MATERIAL PROVIDED: Begin
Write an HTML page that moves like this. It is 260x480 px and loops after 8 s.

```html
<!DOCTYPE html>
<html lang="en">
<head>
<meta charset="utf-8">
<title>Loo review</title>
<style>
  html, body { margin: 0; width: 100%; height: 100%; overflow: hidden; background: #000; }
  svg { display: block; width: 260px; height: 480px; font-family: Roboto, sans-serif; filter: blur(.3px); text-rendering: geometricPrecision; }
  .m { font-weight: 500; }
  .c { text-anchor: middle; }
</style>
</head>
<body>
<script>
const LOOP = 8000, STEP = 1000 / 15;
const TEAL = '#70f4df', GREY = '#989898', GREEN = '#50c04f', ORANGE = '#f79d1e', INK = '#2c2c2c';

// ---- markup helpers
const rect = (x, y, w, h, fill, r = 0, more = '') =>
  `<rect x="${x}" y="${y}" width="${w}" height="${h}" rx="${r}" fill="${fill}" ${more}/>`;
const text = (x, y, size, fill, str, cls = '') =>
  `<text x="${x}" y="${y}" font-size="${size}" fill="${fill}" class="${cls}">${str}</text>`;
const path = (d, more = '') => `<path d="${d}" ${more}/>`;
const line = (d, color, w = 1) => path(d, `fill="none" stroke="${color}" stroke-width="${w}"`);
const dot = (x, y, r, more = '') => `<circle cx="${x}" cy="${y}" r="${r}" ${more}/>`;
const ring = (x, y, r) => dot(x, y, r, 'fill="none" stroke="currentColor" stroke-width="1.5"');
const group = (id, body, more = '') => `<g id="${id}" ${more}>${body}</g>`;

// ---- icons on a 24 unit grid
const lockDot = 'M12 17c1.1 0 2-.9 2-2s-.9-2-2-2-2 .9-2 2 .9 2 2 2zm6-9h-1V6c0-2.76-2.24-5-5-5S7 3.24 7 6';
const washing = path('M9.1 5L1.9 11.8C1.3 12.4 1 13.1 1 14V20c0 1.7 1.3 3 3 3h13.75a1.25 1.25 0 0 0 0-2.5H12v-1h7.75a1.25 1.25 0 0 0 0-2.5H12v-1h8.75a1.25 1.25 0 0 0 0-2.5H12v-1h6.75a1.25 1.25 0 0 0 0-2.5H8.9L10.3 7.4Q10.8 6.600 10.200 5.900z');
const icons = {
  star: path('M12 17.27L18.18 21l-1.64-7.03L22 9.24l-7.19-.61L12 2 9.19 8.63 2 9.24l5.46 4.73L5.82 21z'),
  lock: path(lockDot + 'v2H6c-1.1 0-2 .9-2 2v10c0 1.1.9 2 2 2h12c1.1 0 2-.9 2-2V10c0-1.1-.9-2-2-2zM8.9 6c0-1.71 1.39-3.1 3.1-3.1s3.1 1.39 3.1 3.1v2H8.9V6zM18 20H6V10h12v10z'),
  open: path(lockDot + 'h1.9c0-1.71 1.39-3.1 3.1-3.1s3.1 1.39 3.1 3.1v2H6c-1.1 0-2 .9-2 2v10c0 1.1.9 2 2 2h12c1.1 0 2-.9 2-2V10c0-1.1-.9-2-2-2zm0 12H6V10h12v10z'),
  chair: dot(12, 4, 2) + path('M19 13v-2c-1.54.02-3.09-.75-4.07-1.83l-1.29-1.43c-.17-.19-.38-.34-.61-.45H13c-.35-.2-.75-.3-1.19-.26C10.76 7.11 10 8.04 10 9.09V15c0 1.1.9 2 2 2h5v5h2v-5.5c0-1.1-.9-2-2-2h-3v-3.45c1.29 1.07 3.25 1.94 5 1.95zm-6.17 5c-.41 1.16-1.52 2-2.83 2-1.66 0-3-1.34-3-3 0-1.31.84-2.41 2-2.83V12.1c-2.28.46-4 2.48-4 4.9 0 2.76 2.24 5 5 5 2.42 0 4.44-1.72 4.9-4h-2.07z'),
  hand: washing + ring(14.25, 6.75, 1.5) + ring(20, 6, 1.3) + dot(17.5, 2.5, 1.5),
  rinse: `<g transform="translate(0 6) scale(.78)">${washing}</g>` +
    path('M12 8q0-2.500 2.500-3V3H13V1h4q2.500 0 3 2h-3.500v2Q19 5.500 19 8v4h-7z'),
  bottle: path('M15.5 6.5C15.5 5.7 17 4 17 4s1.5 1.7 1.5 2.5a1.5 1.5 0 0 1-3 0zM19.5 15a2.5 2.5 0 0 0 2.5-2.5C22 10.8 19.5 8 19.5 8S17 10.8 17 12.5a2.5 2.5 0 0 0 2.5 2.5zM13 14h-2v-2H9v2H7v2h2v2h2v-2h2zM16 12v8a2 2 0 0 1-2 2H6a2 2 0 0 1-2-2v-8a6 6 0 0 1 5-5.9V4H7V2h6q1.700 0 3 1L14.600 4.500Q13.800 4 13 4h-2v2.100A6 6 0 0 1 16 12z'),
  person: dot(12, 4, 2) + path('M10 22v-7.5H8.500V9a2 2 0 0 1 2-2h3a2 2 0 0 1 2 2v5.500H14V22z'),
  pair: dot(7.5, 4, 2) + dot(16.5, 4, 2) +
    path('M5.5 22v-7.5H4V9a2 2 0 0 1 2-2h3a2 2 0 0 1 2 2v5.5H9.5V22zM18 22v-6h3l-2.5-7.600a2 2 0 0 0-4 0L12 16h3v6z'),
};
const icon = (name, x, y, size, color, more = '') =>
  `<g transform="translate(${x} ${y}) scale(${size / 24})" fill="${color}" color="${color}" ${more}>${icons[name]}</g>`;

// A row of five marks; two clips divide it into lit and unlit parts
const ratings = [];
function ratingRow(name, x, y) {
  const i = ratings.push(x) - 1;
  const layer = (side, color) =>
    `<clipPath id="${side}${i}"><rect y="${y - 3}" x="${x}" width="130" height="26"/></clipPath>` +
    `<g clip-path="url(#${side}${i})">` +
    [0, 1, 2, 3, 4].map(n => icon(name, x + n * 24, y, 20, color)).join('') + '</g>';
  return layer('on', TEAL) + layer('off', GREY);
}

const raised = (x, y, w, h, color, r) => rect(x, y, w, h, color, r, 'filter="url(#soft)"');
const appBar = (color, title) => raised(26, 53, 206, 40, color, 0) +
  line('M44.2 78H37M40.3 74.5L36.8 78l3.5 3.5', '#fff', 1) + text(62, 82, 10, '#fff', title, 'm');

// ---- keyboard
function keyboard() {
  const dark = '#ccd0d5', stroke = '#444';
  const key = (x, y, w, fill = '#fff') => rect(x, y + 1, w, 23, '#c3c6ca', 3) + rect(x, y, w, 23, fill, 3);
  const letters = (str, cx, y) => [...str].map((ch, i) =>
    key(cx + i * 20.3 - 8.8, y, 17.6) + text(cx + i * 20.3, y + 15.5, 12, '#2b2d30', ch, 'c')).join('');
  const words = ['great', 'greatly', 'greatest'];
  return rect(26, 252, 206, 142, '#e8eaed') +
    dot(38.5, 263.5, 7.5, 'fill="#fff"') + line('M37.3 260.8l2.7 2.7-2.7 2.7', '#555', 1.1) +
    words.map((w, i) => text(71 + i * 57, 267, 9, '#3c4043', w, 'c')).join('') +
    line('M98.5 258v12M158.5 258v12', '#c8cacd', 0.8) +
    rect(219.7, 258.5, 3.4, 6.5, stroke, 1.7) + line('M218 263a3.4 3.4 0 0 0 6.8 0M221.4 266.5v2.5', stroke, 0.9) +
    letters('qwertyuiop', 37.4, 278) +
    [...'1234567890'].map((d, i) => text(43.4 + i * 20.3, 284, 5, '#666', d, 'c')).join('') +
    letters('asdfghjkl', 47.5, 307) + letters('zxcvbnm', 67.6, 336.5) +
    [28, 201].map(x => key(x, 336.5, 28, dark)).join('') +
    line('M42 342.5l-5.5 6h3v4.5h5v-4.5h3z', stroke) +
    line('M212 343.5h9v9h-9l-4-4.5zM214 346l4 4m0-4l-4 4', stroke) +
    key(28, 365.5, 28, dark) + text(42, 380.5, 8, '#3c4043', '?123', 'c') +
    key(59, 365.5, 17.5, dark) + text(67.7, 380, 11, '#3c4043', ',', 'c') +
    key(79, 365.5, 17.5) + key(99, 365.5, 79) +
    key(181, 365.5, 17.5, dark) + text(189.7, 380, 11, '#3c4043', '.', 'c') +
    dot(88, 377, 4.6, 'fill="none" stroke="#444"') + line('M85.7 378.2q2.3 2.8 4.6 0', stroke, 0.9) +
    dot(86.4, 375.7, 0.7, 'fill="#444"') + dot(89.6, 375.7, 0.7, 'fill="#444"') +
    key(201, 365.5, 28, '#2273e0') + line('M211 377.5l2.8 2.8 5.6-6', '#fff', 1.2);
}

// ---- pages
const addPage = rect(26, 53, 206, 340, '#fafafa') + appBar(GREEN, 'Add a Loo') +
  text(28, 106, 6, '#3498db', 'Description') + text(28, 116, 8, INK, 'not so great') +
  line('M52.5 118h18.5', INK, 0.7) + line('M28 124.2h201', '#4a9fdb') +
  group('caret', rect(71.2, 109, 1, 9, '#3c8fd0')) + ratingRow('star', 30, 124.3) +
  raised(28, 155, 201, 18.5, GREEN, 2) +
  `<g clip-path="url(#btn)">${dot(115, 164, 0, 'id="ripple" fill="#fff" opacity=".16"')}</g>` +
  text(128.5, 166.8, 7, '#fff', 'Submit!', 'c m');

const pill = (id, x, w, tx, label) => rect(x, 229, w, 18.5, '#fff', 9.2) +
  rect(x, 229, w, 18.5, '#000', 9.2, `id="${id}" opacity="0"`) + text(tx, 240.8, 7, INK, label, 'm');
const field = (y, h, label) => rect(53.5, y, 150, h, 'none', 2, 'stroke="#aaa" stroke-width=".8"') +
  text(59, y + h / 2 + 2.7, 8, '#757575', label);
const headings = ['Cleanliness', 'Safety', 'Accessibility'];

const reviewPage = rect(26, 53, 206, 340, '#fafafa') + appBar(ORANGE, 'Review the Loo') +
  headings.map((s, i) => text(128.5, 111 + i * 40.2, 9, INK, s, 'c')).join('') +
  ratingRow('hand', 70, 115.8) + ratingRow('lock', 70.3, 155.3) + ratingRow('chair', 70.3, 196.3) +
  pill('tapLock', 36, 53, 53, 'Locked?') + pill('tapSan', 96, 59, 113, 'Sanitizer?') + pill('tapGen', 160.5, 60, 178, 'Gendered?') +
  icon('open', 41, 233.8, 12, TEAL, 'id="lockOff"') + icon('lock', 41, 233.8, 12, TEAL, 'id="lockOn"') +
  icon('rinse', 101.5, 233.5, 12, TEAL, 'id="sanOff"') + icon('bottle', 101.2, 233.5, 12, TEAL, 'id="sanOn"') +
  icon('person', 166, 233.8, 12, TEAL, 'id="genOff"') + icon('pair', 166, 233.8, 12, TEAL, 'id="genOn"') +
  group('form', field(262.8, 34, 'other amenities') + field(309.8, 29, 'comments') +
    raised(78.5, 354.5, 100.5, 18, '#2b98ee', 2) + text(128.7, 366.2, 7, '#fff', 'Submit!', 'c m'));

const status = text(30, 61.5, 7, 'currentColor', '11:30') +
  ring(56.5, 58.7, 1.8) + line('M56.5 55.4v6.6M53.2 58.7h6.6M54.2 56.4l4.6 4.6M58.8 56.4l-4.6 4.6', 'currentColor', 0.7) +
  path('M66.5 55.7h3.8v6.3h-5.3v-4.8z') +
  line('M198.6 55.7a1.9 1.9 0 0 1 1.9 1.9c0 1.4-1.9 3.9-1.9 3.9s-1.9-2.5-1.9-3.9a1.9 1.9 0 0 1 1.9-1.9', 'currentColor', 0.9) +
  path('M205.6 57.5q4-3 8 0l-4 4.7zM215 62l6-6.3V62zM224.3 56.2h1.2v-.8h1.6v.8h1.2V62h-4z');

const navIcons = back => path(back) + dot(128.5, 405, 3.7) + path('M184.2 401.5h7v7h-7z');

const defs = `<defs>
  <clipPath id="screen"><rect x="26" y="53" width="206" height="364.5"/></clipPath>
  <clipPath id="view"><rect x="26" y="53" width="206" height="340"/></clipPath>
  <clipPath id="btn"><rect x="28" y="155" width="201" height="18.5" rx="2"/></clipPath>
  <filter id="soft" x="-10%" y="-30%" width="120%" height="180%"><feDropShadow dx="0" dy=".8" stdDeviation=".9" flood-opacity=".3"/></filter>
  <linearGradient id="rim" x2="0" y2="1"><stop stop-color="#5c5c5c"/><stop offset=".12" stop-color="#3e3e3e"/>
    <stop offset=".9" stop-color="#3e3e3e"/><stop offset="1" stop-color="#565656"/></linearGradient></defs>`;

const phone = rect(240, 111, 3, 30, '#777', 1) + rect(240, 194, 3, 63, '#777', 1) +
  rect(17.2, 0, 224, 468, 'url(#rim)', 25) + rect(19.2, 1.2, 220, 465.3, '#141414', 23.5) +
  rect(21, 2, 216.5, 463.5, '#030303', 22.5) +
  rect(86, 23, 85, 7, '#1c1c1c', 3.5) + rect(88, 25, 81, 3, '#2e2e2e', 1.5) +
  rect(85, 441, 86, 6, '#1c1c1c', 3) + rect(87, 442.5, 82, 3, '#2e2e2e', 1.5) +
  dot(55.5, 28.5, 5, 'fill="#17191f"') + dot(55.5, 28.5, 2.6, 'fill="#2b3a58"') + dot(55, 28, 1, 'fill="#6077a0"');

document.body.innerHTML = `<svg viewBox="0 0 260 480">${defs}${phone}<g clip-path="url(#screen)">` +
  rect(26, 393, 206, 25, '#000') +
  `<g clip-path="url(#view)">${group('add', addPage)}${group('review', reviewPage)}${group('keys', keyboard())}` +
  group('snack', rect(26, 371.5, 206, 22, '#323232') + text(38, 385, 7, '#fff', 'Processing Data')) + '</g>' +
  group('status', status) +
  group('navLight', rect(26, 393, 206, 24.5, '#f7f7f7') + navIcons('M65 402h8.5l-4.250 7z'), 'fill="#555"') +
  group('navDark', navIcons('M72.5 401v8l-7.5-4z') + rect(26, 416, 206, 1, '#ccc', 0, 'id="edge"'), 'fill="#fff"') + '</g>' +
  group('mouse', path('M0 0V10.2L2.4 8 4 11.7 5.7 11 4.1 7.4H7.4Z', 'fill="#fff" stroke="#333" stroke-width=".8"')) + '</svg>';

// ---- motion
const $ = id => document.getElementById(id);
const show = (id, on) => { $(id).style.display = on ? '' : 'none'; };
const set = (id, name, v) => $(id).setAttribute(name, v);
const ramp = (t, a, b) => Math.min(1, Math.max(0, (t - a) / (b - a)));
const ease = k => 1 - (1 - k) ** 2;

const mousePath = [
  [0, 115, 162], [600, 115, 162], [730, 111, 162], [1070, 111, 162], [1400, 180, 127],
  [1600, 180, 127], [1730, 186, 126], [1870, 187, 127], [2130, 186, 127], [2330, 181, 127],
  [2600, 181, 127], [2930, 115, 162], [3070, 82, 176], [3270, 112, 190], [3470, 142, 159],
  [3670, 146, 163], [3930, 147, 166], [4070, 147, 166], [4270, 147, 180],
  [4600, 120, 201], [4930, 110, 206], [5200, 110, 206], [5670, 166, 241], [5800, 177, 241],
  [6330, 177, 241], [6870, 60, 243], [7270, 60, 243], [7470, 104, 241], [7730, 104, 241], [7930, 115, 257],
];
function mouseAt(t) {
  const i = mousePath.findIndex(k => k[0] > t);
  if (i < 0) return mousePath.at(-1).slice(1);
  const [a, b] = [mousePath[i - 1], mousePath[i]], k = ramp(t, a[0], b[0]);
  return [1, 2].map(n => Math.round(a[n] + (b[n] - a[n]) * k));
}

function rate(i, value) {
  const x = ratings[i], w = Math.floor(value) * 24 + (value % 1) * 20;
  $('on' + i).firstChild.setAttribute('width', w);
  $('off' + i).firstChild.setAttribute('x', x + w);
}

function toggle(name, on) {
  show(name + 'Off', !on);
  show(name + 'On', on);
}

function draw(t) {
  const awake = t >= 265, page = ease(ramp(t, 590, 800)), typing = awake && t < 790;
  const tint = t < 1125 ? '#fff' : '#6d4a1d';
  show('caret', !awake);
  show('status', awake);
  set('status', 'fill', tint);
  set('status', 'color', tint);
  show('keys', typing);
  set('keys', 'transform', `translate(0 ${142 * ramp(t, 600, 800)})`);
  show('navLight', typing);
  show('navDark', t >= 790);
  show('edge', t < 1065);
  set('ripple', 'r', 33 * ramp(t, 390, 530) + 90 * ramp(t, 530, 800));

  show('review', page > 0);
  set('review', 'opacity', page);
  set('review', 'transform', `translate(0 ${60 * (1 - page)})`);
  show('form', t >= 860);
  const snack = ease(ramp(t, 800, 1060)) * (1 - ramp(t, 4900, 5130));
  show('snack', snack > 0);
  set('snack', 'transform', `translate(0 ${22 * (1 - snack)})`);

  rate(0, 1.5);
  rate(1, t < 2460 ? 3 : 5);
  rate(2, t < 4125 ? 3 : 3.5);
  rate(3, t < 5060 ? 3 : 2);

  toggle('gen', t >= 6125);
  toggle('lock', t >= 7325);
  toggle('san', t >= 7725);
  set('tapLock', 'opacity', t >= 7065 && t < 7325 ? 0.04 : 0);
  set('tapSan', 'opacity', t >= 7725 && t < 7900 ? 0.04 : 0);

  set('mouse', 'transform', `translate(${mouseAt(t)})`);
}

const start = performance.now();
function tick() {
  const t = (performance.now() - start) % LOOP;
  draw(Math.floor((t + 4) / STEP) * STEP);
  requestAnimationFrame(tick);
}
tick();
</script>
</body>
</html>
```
MATERIAL PROVIDED: End
WHAT TO WORK ON:
Scan the material above for lines holding the string "clipPath" and copy those lines.

ANSWER BOX:
    `<clipPath id="${side}${i}"><rect y="${y - 3}" x="${x}" width="130" height="26"/></clipPath>` +
  <clipPath id="screen"><rect x="26" y="53" width="206" height="364.5"/></clipPath>
  <clipPath id="view"><rect x="26" y="53" width="206" height="340"/></clipPath>
  <clipPath id="btn"><rect x="28" y="155" width="201" height="18.5" rx="2"/></clipPath>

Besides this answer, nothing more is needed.